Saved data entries

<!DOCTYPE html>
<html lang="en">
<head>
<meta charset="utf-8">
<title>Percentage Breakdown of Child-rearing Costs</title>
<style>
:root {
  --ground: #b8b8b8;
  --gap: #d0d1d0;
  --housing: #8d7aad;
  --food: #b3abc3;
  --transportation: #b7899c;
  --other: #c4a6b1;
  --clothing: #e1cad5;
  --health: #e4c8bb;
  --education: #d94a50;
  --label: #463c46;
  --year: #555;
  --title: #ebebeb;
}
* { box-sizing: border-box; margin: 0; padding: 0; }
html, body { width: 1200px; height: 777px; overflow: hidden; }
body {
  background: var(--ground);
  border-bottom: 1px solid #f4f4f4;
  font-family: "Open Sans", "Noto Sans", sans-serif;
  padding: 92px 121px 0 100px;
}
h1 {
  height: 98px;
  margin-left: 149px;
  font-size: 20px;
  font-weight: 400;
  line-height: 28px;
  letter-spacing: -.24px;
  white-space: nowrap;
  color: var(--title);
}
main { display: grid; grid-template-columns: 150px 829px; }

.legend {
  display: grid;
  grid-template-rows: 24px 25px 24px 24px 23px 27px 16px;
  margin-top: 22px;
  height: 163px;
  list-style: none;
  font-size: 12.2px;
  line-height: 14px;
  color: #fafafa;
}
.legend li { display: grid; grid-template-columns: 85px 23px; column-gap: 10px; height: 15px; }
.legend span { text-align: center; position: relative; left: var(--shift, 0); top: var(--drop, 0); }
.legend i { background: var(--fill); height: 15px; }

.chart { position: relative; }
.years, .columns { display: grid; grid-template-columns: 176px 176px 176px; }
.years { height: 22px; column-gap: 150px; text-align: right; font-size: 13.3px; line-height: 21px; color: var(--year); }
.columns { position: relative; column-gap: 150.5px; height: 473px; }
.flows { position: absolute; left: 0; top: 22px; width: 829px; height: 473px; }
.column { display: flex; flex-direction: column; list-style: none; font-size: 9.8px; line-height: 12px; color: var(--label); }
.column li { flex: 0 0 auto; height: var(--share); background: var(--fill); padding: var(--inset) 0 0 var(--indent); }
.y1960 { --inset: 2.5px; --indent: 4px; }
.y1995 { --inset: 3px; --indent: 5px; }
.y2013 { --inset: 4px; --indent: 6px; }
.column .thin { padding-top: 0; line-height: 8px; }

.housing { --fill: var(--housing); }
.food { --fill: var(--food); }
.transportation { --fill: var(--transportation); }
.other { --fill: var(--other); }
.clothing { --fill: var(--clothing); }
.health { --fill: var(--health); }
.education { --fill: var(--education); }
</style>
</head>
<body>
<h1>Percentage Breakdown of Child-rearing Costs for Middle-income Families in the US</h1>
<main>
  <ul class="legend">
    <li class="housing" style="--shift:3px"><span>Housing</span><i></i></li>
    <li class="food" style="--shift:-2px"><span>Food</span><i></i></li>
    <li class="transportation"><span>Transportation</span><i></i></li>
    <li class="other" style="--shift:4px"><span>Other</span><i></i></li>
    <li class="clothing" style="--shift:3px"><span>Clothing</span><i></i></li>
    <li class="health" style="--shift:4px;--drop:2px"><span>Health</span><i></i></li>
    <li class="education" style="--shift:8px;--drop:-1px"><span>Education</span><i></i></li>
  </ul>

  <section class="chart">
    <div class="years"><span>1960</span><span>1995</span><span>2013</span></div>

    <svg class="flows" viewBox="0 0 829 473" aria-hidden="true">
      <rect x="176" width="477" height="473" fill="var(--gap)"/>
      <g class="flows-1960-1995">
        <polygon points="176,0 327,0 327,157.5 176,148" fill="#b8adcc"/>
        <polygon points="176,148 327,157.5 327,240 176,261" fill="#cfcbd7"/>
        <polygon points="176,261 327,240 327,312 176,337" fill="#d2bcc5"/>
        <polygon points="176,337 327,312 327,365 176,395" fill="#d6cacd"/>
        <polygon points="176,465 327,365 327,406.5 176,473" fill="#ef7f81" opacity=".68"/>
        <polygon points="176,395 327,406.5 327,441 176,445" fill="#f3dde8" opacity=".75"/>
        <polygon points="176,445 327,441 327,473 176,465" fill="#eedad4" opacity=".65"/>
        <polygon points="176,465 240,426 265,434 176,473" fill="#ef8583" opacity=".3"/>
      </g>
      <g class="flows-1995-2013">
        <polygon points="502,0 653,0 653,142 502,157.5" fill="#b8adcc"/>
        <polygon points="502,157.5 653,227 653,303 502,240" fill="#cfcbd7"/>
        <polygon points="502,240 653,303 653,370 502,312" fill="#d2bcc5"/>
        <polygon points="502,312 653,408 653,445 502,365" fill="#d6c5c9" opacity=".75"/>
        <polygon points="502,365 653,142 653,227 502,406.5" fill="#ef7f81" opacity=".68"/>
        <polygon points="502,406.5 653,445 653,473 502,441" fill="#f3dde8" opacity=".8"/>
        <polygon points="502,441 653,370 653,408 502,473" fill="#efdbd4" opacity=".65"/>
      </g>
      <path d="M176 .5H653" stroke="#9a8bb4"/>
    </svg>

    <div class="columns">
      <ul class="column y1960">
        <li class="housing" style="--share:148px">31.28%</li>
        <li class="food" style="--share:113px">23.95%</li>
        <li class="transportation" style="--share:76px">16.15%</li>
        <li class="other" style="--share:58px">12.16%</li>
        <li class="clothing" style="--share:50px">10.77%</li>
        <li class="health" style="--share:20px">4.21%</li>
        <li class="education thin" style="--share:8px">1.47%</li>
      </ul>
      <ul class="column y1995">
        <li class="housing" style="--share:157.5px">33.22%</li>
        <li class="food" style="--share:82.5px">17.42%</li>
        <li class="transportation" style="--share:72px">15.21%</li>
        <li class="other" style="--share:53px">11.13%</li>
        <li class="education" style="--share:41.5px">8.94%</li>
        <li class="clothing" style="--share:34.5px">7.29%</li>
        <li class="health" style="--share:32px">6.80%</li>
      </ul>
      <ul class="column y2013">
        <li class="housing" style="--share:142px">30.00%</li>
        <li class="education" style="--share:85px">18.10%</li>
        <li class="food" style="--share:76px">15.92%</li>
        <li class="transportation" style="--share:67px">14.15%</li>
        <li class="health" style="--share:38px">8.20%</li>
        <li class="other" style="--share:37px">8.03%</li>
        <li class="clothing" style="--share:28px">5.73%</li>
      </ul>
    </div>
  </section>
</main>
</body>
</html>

= EXERCISE =
Tally the lines in the data that contain the string "html". Report only the total.

= EXERCISE OUTPUT =
4